#### EXERCISE AIM:
List each line of the data in which the string "return" appears.

_ _ _ _

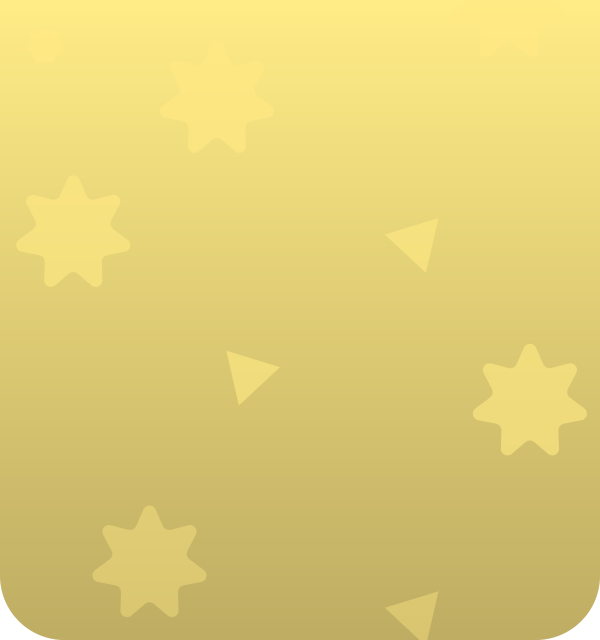
Write a Shadertoy shader that draws this background.

```glsl
const float PI = 3.14159265;
const vec3 GOLD = vec3(1.0, 0.926, 0.527);
const vec3 SHADE = vec3(0.745, 0.676, 0.387);
const vec3 GLOW = vec3(1.0, 0.912, 0.515);
const vec3 PAPER = vec3(1.0);

float smoothMin(float a, float b, float k) {
    float h = max(k - abs(a - b), 0.0) / k;
    return min(a, b) - 0.25 * h * h * k;
}

// Distance to a wedge whose apex points along +y
float wedge(vec2 p, float apex, float halfAngle) {
    vec2 v = vec2(abs(p.x), p.y - apex);
    vec2 normal = vec2(cos(halfAngle), sin(halfAngle));
    float along = dot(v, vec2(normal.y, -normal.x));
    return along > 0.0 ? dot(v, normal) : length(v);
}

// Star of wedges with round tips; notch softens the inner corners
float roundStar(vec2 p, float points, float turn, float apex, float halfAngle, float rounding, float notch) {
    float sector = 2.0 * PI / points;
    float angle = atan(p.x, p.y) - turn;
    angle = abs(mod(angle + 0.5 * sector, sector) - 0.5 * sector);
    float radius = length(p);
    float neighbour = sector - angle;
    float near = wedge(radius * vec2(sin(angle), cos(angle)), apex, halfAngle);
    float far = wedge(radius * vec2(sin(neighbour), cos(neighbour)), apex, halfAngle);
    return smoothMin(near, far, notch) - rounding;
}

float coverage(float dist, float pixel) {
    return clamp(0.5 - dist / pixel, 0.0, 1.0);
}

// Shapes lower on the card glow less
vec3 addGlow(vec3 color, float mask, float depth) {
    float strength = mix(0.64, 0.41, smoothstep(0.76, 0.92, depth));
    return mix(color, GLOW, mask * strength);
}

void mainImage(out vec4 fragColor, in vec2 fragCoord) {
    float pixel = 1.0 / iResolution.x;
    float height = iResolution.y * pixel;
    vec2 p = vec2(fragCoord.x, iResolution.y - fragCoord.y) * pixel;

    // Vertical gradient, depth measured from the top
    vec3 color = mix(GOLD, SHADE, smoothstep(0.0, 0.03, p.y) * p.y / height);

    // Large seven-pointed stars swinging from side to side
    for (int i = 0; i < 5; i++) {
        float n = float(i);
        vec2 center = vec2(0.44 + 0.45 * cos(2.182 * n - 0.436),
                           0.006 + 0.218 * n - 0.065 * sin(1.1 * n));
        vec2 local = vec2(p.x - center.x, center.y - p.y);
        float star = roundStar(local, 7.0, 0.0, 0.0861, 0.417, 0.0111, 0.011);
        color = addGlow(color, coverage(star, pixel), center.y);
    }

    // Soft triangles alternating in side and turn
    for (int i = 0; i < 3; i++) {
        float n = float(i);
        float side = 1.0 - 2.0 * mod(n, 2.0);
        vec2 center = vec2(0.554 + 0.14 * side, 0.403 + 0.131 * n + 0.09 * n * n);
        vec2 local = vec2(p.x - center.x, center.y - p.y);
        float triangle = roundStar(local, 3.0, 0.75 * side, 0.025, PI / 6.0, 0.0145, 0.0001);
        color = addGlow(color, coverage(triangle, pixel), center.y);
    }

    // Small blossom near the top corner
    vec2 bud = vec2(0.075, 0.076);
    float blossom = roundStar(vec2(p.x - bud.x, bud.y - p.y), 7.0, 0.0, 0.025, 0.84, 0.0056, 0.004);
    color = addGlow(color, coverage(blossom, pixel), bud.y);

    // Rounded lower corners of the card
    float corner = 0.107;
    vec2 q = vec2(abs(p.x - 0.5) - 0.5 + corner, p.y - height + corner);
    float card = length(max(q, 0.0)) - corner;
    fragColor = vec4(mix(PAPER, color, coverage(card, pixel)), 1.0);
}
```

_ _ _ _

#### WORKED SOLUTION:
    return min(a, b) - 0.25 * h * h * k;
    return along > 0.0 ? dot(v, normal) : length(v);
    return smoothMin(near, far, notch) - rounding;
    return clamp(0.5 - dist / pixel, 0.0, 1.0);
    return mix(color, GLOW, mask * strength);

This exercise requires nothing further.